What you will do> The listing below must be repeated word for word, with its images excluded.

Information given>

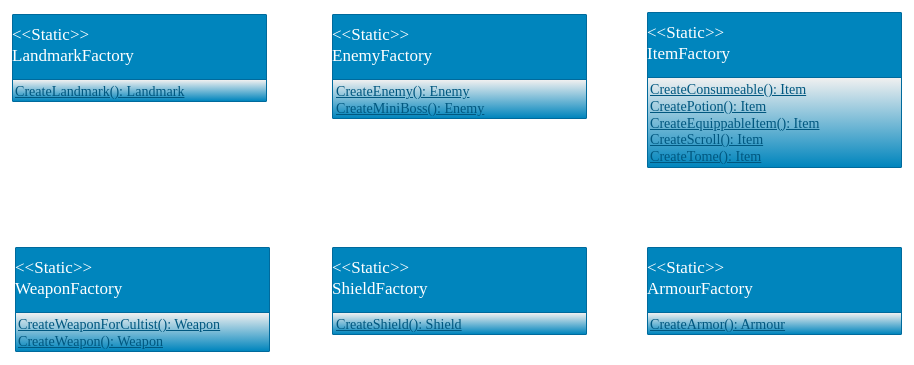
<!DOCTYPE html>
<html lang="en">
<head>
<meta charset="utf-8">
<title>Factory class diagram</title>
<style>
:root {
  --fill: #0085bd;
  --edge: #006a9c;
  --fade: #f0f0f0;
  --title: #ffffff;
  --method: #00577f;
}
* { box-sizing: border-box; margin: 0; padding: 0; }
html, body { width: 914px; height: 365px; overflow: hidden; background: #fff; }
.diagram {
  position: relative;
  width: 914px;
  height: 365px;
  font-family: "Liberation Serif", "Times New Roman", serif;
}
.class-node {
  position: absolute;
  left: var(--x);
  top: var(--y);
  width: 255px;
  height: var(--h);
  display: flex;
  flex-direction: column;
  border: 1px solid var(--edge);
  border-radius: 1px;
  background: var(--fill);
}
.class-head {
  height: 64px;
  flex: none;
  padding-top: 9px;
  font-size: 17px;
  line-height: 21px;
  color: var(--title);
}
.class-head p, .class-head h2 {
  font: inherit;
  text-indent: -1px;
  white-space: nowrap;
}
.methods {
  flex: 1;
  padding: 3px 0 0 2px;
  border-top: 1px solid var(--edge);
  background: linear-gradient(var(--fade), var(--fill));
  list-style: none;
  font-size: 14.1px;
  line-height: 16.8px;
  color: var(--method);
  text-decoration: underline;
  white-space: nowrap;
}
.center .methods { padding-left: 3px; }
</style>
</head>
<body>
<main class="diagram">
  <section class="class-node" style="--x:12px;--y:14px;--h:88px">
    <header class="class-head"><p>&lt;&lt;Static&gt;&gt;</p><h2>LandmarkFactory</h2></header>
    <ul class="methods"><li>CreateLandmark(): Landmark</li></ul>
  </section>
  <section class="class-node center" style="--x:332px;--y:14px;--h:105px">
    <header class="class-head"><p>&lt;&lt;Static&gt;&gt;</p><h2>EnemyFactory</h2></header>
    <ul class="methods"><li>CreateEnemy(): Enemy</li><li>CreateMiniBoss(): Enemy</li></ul>
  </section>
  <section class="class-node" style="--x:647px;--y:12px;--h:156px">
    <header class="class-head"><p>&lt;&lt;Static&gt;&gt;</p><h2>ItemFactory</h2></header>
    <ul class="methods">
      <li>CreateConsumeable(): Item</li>
      <li>CreatePotion(): Item</li>
      <li>CreateEquippableItem(): Item</li>
      <li>CreateScroll(): Item</li>
      <li>CreateTome(): Item</li>
    </ul>
  </section>
  <section class="class-node" style="--x:15px;--y:247px;--h:105px">
    <header class="class-head"><p>&lt;&lt;Static&gt;&gt;</p><h2>WeaponFactory</h2></header>
    <ul class="methods"><li>CreateWeaponForCultist(): Weapon</li><li>CreateWeapon(): Weapon</li></ul>
  </section>
  <section class="class-node center" style="--x:332px;--y:247px;--h:88px">
    <header class="class-head"><p>&lt;&lt;Static&gt;&gt;</p><h2>ShieldFactory</h2></header>
    <ul class="methods"><li>CreateShield(): Shield</li></ul>
  </section>
  <section class="class-node" style="--x:647px;--y:247px;--h:88px">
    <header class="class-head"><p>&lt;&lt;Static&gt;&gt;</p><h2>ArmourFactory</h2></header>
    <ul class="methods"><li>CreateArmor(): Armour</li></ul>
  </section>
</main>
</body>
</html>
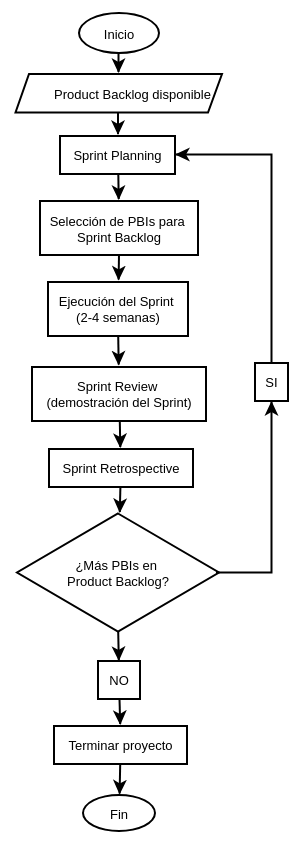
<!DOCTYPE html>
<html lang="es">
<head>
<meta charset="utf-8">
<title>Diagrama de flujo Scrum</title>
<style>
:root { --ink: #000; --paper: #fff; }
* { box-sizing: border-box; }
html, body { margin: 0; background: var(--paper); }
.flowchart {
  position: relative;
  width: 304px;
  height: 844px;
  overflow: hidden;
  background: var(--paper);
  color: var(--ink);
  font: 13px/16px "Liberation Sans", Arial, sans-serif;
}
.lines { position: absolute; left: 0; top: 0; }
.shape, .connector { fill: none; stroke: var(--ink); stroke-width: 2; }
.arrowhead { fill: var(--ink); }
.node {
  position: absolute;
  left: var(--x);
  top: var(--y);
  width: var(--w);
  height: var(--h);
  display: flex;
  align-items: center;
  justify-content: center;
  padding-top: 2px;
  text-align: center;
  white-space: nowrap;
}
.step { border: 2px solid var(--ink); background: var(--paper); }
.terminal { border: 2px solid var(--ink); border-radius: 50%; padding-top: 3px; }
</style>
</head>
<body>
<main class="flowchart">
  <svg class="lines" width="304" height="844" viewBox="0 0 304 844" aria-hidden="true">
    <defs>
      <marker id="arrow" markerUnits="userSpaceOnUse" markerWidth="16" markerHeight="16" refX="14" refY="8" orient="auto">
        <path class="arrowhead" d="M15 8 L0 15 L4 8 L0 1 Z"/>
      </marker>
    </defs>
    <polygon class="shape" points="29,74 222,74 208,112.5 15.5,112.5"/>
    <polygon class="shape" points="118,513.5 219,572.5 118,631.5 17,572.5"/>
    <g class="connector" marker-end="url(#arrow)">
      <path d="M118.5 53V72" marker-end="url(#arrow)"/>
      <path d="M118 113V134" marker-end="url(#arrow)"/>
      <path d="M118.3 174L118.7 199" marker-end="url(#arrow)"/>
      <path d="M119 255L118.6 279.5" marker-end="url(#arrow)"/>
      <path d="M118.2 336L118.7 364.5" marker-end="url(#arrow)"/>
      <path d="M119.8 421L120.3 447" marker-end="url(#arrow)"/>
      <path d="M120.4 487L119.8 512" marker-end="url(#arrow)"/>
      <path d="M118.2 631L118.8 660" marker-end="url(#arrow)"/>
      <path d="M119.5 699L120.2 724" marker-end="url(#arrow)"/>
      <path d="M120.2 764L119.6 793.5" marker-end="url(#arrow)"/>
      <path d="M216 572.5H271.5V402" marker-end="url(#arrow)"/>
      <path d="M271.5 363V154.5H176" marker-end="url(#arrow)"/>
    </g>
  </svg>

  <div class="node terminal" style="--x:78px;--y:12px;--w:82px;--h:42px">Inicio</div>
  <div class="node data" style="--x:15px;--y:73px;--w:235px;--h:41px">Product Backlog disponible</div>
  <div class="node step" style="--x:59px;--y:135px;--w:117px;--h:40px">Sprint Planning</div>
  <div class="node step" style="--x:39px;--y:200px;--w:160px;--h:56px;padding-top:4px">Selección de PBIs para&nbsp;<br>Sprint Backlog</div>
  <div class="node step" style="--x:47px;--y:281px;--w:142px;--h:56px">Ejecución del Sprint&nbsp;<br>(2-4 semanas)</div>
  <div class="node step" style="--x:31px;--y:366px;--w:176px;--h:56px">Sprint Review&nbsp;<br>(demostración del Sprint)</div>
  <div class="node step" style="--x:48px;--y:448px;--w:146px;--h:40px">Sprint Retrospective</div>
  <div class="node decision" style="--x:17px;--y:513px;--w:202px;--h:119px">¿Más PBIs en&nbsp;<br>Product Backlog?</div>
  <div class="node step" style="--x:254px;--y:362px;--w:35px;--h:40px">SI</div>
  <div class="node step" style="--x:97px;--y:660px;--w:44px;--h:40px">NO</div>
  <div class="node step" style="--x:53px;--y:725px;--w:135px;--h:40px">Terminar proyecto</div>
  <div class="node terminal" style="--x:82px;--y:794px;--w:74px;--h:38px">Fin</div>
</main>
</body>
</html>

Response>
<!DOCTYPE html>
<html lang="en">
<head>
<meta charset="utf-8">
<title>Factory class diagram</title>
<style>
:root {
  --fill: #0085bd;
  --edge: #006a9c;
  --fade: #f0f0f0;
  --title: #ffffff;
  --method: #00577f;
}
* { box-sizing: border-box; margin: 0; padding: 0; }
html, body { width: 914px; height: 365px; overflow: hidden; background: #fff; }
.diagram {
  position: relative;
  width: 914px;
  height: 365px;
  font-family: "Liberation Serif", "Times New Roman", serif;
}
.class-node {
  position: absolute;
  left: var(--x);
  top: var(--y);
  width: 255px;
  height: var(--h);
  display: flex;
  flex-direction: column;
  border: 1px solid var(--edge);
  border-radius: 1px;
  background: var(--fill);
}
.class-head {
  height: 64px;
  flex: none;
  padding-top: 9px;
  font-size: 17px;
  line-height: 21px;
  color: var(--title);
}
.class-head p, .class-head h2 {
  font: inherit;
  text-indent: -1px;
  white-space: nowrap;
}
.methods {
  flex: 1;
  padding: 3px 0 0 2px;
  border-top: 1px solid var(--edge);
  background: linear-gradient(var(--fade), var(--fill));
  list-style: none;
  font-size: 14.1px;
  line-height: 16.8px;
  color: var(--method);
  text-decoration: underline;
  white-space: nowrap;
}
.center .methods { padding-left: 3px; }
</style>
</head>
<body>
<main class="diagram">
  <section class="class-node" style="--x:12px;--y:14px;--h:88px">
    <header class="class-head"><p>&lt;&lt;Static&gt;&gt;</p><h2>LandmarkFactory</h2></header>
    <ul class="methods"><li>CreateLandmark(): Landmark</li></ul>
  </section>
  <section class="class-node center" style="--x:332px;--y:14px;--h:105px">
    <header class="class-head"><p>&lt;&lt;Static&gt;&gt;</p><h2>EnemyFactory</h2></header>
    <ul class="methods"><li>CreateEnemy(): Enemy</li><li>CreateMiniBoss(): Enemy</li></ul>
  </section>
  <section class="class-node" style="--x:647px;--y:12px;--h:156px">
    <header class="class-head"><p>&lt;&lt;Static&gt;&gt;</p><h2>ItemFactory</h2></header>
    <ul class="methods">
      <li>CreateConsumeable(): Item</li>
      <li>CreatePotion(): Item</li>
      <li>CreateEquippableItem(): Item</li>
      <li>CreateScroll(): Item</li>
      <li>CreateTome(): Item</li>
    </ul>
  </section>
  <section class="class-node" style="--x:15px;--y:247px;--h:105px">
    <header class="class-head"><p>&lt;&lt;Static&gt;&gt;</p><h2>WeaponFactory</h2></header>
    <ul class="methods"><li>CreateWeaponForCultist(): Weapon</li><li>CreateWeapon(): Weapon</li></ul>
  </section>
  <section class="class-node center" style="--x:332px;--y:247px;--h:88px">
    <header class="class-head"><p>&lt;&lt;Static&gt;&gt;</p><h2>ShieldFactory</h2></header>
    <ul class="methods"><li>CreateShield(): Shield</li></ul>
  </section>
  <section class="class-node" style="--x:647px;--y:247px;--h:88px">
    <header class="class-head"><p>&lt;&lt;Static&gt;&gt;</p><h2>ArmourFactory</h2></header>
    <ul class="methods"><li>CreateArmor(): Armour</li></ul>
  </section>
</main>
</body>
</html>
<!DOCTYPE html>
<html lang="es">
<head>
<meta charset="utf-8">
<title>Diagrama de flujo Scrum</title>
<style>
:root { --ink: #000; --paper: #fff; }
* { box-sizing: border-box; }
html, body { margin: 0; background: var(--paper); }
.flowchart {
  position: relative;
  width: 304px;
  height: 844px;
  overflow: hidden;
  background: var(--paper);
  color: var(--ink);
  font: 13px/16px "Liberation Sans", Arial, sans-serif;
}
.lines { position: absolute; left: 0; top: 0; }
.shape, .connector { fill: none; stroke: var(--ink); stroke-width: 2; }
.arrowhead { fill: var(--ink); }
.node {
  position: absolute;
  left: var(--x);
  top: var(--y);
  width: var(--w);
  height: var(--h);
  display: flex;
  align-items: center;
  justify-content: center;
  padding-top: 2px;
  text-align: center;
  white-space: nowrap;
}
.step { border: 2px solid var(--ink); background: var(--paper); }
.terminal { border: 2px solid var(--ink); border-radius: 50%; padding-top: 3px; }
</style>
</head>
<body>
<main class="flowchart">
  <svg class="lines" width="304" height="844" viewBox="0 0 304 844" aria-hidden="true">
    <defs>
      <marker id="arrow" markerUnits="userSpaceOnUse" markerWidth="16" markerHeight="16" refX="14" refY="8" orient="auto">
        <path class="arrowhead" d="M15 8 L0 15 L4 8 L0 1 Z"/>
      </marker>
    </defs>
    <polygon class="shape" points="29,74 222,74 208,112.5 15.5,112.5"/>
    <polygon class="shape" points="118,513.5 219,572.5 118,631.5 17,572.5"/>
    <g class="connector" marker-end="url(#arrow)">
      <path d="M118.5 53V72" marker-end="url(#arrow)"/>
      <path d="M118 113V134" marker-end="url(#arrow)"/>
      <path d="M118.3 174L118.7 199" marker-end="url(#arrow)"/>
      <path d="M119 255L118.6 279.5" marker-end="url(#arrow)"/>
      <path d="M118.2 336L118.7 364.5" marker-end="url(#arrow)"/>
      <path d="M119.8 421L120.3 447" marker-end="url(#arrow)"/>
      <path d="M120.4 487L119.8 512" marker-end="url(#arrow)"/>
      <path d="M118.2 631L118.8 660" marker-end="url(#arrow)"/>
      <path d="M119.5 699L120.2 724" marker-end="url(#arrow)"/>
      <path d="M120.2 764L119.6 793.5" marker-end="url(#arrow)"/>
      <path d="M216 572.5H271.5V402" marker-end="url(#arrow)"/>
      <path d="M271.5 363V154.5H176" marker-end="url(#arrow)"/>
    </g>
  </svg>

  <div class="node terminal" style="--x:78px;--y:12px;--w:82px;--h:42px">Inicio</div>
  <div class="node data" style="--x:15px;--y:73px;--w:235px;--h:41px">Product Backlog disponible</div>
  <div class="node step" style="--x:59px;--y:135px;--w:117px;--h:40px">Sprint Planning</div>
  <div class="node step" style="--x:39px;--y:200px;--w:160px;--h:56px;padding-top:4px">Selección de PBIs para&nbsp;<br>Sprint Backlog</div>
  <div class="node step" style="--x:47px;--y:281px;--w:142px;--h:56px">Ejecución del Sprint&nbsp;<br>(2-4 semanas)</div>
  <div class="node step" style="--x:31px;--y:366px;--w:176px;--h:56px">Sprint Review&nbsp;<br>(demostración del Sprint)</div>
  <div class="node step" style="--x:48px;--y:448px;--w:146px;--h:40px">Sprint Retrospective</div>
  <div class="node decision" style="--x:17px;--y:513px;--w:202px;--h:119px">¿Más PBIs en&nbsp;<br>Product Backlog?</div>
  <div class="node step" style="--x:254px;--y:362px;--w:35px;--h:40px">SI</div>
  <div class="node step" style="--x:97px;--y:660px;--w:44px;--h:40px">NO</div>
  <div class="node step" style="--x:53px;--y:725px;--w:135px;--h:40px">Terminar proyecto</div>
  <div class="node terminal" style="--x:82px;--y:794px;--w:74px;--h:38px">Fin</div>
</main>
</body>
</html>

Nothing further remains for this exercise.